The answer must consist of each line of the records below that contains the string "define".

(Pictures paired with source code)
• • • • • • •

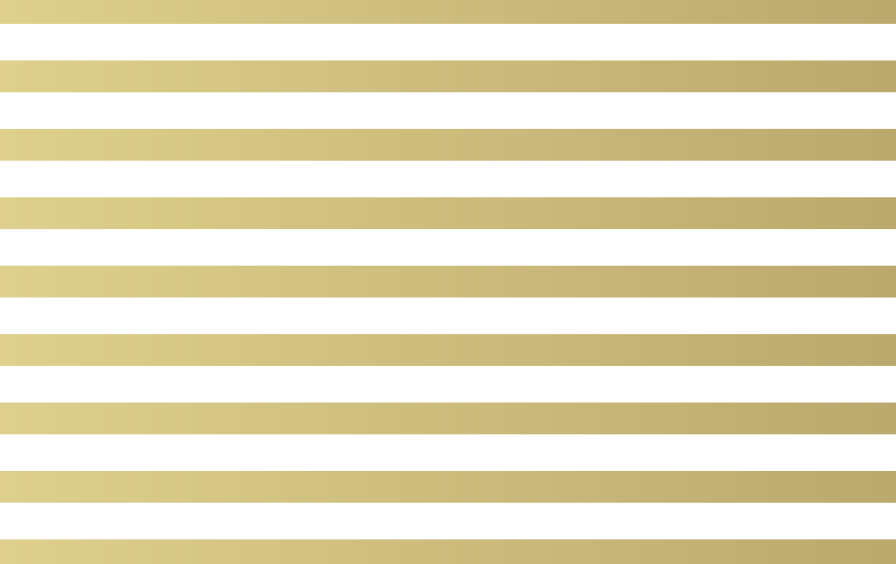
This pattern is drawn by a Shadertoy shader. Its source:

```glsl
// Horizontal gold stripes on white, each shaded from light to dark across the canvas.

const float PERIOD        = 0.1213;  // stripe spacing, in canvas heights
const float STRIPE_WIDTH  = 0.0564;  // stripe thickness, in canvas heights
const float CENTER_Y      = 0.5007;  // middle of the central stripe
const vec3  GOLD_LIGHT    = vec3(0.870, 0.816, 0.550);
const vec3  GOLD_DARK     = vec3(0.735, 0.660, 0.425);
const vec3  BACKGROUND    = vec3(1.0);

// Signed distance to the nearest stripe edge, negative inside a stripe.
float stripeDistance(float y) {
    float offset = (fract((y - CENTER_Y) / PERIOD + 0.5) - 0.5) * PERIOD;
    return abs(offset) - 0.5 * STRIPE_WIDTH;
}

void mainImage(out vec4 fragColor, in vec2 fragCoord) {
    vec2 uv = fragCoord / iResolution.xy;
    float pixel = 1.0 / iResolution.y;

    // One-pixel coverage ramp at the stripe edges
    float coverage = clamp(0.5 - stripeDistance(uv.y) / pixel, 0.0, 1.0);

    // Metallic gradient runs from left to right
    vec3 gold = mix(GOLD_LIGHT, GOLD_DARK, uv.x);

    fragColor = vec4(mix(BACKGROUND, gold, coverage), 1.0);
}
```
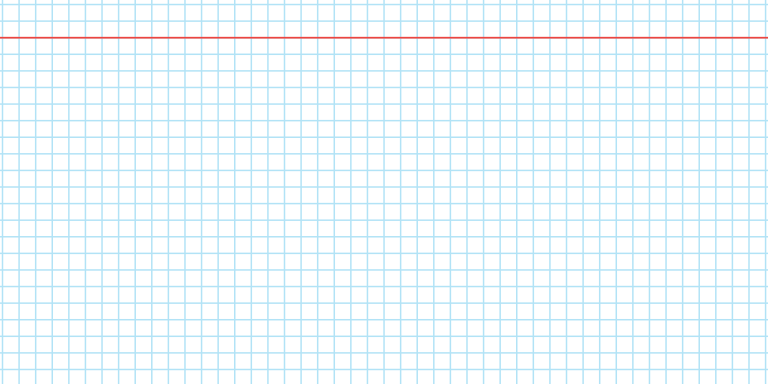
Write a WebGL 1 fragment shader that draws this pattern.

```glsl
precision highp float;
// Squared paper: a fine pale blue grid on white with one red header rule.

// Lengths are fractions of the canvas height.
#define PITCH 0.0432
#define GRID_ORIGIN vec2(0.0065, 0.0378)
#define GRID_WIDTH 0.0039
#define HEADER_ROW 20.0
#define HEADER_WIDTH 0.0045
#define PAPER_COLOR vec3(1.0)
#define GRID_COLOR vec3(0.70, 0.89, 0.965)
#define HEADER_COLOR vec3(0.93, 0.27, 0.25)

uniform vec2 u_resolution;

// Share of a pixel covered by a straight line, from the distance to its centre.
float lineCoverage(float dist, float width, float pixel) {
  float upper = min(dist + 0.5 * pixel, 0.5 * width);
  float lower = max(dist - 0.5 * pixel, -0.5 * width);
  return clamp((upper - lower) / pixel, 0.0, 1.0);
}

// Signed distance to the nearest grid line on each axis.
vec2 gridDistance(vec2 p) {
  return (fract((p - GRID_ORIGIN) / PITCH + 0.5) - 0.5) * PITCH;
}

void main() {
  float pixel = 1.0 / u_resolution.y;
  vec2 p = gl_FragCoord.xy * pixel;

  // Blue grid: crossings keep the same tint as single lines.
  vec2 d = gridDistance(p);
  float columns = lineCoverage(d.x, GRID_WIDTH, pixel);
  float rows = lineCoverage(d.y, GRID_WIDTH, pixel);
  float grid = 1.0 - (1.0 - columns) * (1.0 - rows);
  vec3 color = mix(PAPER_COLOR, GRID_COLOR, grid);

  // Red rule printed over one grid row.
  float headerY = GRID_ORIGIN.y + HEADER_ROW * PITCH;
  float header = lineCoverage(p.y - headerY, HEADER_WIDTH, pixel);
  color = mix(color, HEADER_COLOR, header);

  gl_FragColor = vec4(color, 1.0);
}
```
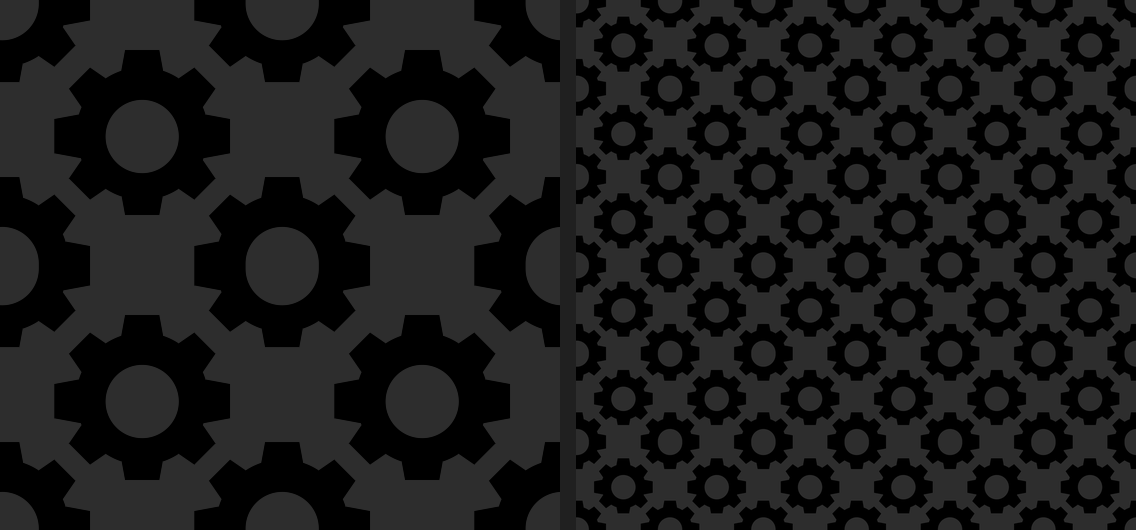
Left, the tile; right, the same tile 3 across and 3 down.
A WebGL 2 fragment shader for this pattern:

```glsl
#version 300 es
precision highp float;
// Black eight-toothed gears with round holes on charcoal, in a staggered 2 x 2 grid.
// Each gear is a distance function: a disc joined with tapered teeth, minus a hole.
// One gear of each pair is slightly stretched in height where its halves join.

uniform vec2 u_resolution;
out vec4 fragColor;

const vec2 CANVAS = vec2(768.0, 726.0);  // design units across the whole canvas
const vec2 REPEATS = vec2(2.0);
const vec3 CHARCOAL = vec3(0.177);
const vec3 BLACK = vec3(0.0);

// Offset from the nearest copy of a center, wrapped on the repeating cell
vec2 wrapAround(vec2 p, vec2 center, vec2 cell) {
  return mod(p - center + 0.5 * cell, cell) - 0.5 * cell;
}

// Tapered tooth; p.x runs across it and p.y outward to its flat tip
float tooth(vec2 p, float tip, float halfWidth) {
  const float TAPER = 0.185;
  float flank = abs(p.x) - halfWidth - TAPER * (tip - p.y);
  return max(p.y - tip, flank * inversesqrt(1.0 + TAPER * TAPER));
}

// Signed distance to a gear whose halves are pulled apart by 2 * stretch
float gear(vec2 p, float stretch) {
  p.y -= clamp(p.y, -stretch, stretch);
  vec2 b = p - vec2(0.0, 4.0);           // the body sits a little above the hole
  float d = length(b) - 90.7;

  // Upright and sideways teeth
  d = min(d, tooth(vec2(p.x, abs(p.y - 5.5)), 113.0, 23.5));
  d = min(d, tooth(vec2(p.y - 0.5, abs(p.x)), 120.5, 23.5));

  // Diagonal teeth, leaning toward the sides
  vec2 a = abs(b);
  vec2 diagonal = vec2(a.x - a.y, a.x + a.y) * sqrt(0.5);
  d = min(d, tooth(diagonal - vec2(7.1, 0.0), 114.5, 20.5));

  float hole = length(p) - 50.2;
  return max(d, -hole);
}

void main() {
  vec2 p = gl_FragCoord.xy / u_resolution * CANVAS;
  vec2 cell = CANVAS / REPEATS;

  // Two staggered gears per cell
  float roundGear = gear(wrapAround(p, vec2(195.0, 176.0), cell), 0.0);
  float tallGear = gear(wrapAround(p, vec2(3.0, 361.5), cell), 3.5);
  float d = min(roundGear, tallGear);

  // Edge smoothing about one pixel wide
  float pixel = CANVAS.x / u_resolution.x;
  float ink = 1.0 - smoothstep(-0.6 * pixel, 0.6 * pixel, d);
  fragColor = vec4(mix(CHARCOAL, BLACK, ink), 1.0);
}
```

• • • • • • •

◆ Your response
#define PITCH 0.0432
#define GRID_ORIGIN vec2(0.0065, 0.0378)
#define GRID_WIDTH 0.0039
#define HEADER_ROW 20.0
#define HEADER_WIDTH 0.0045
#define PAPER_COLOR vec3(1.0)
#define GRID_COLOR vec3(0.70, 0.89, 0.965)
#define HEADER_COLOR vec3(0.93, 0.27, 0.25)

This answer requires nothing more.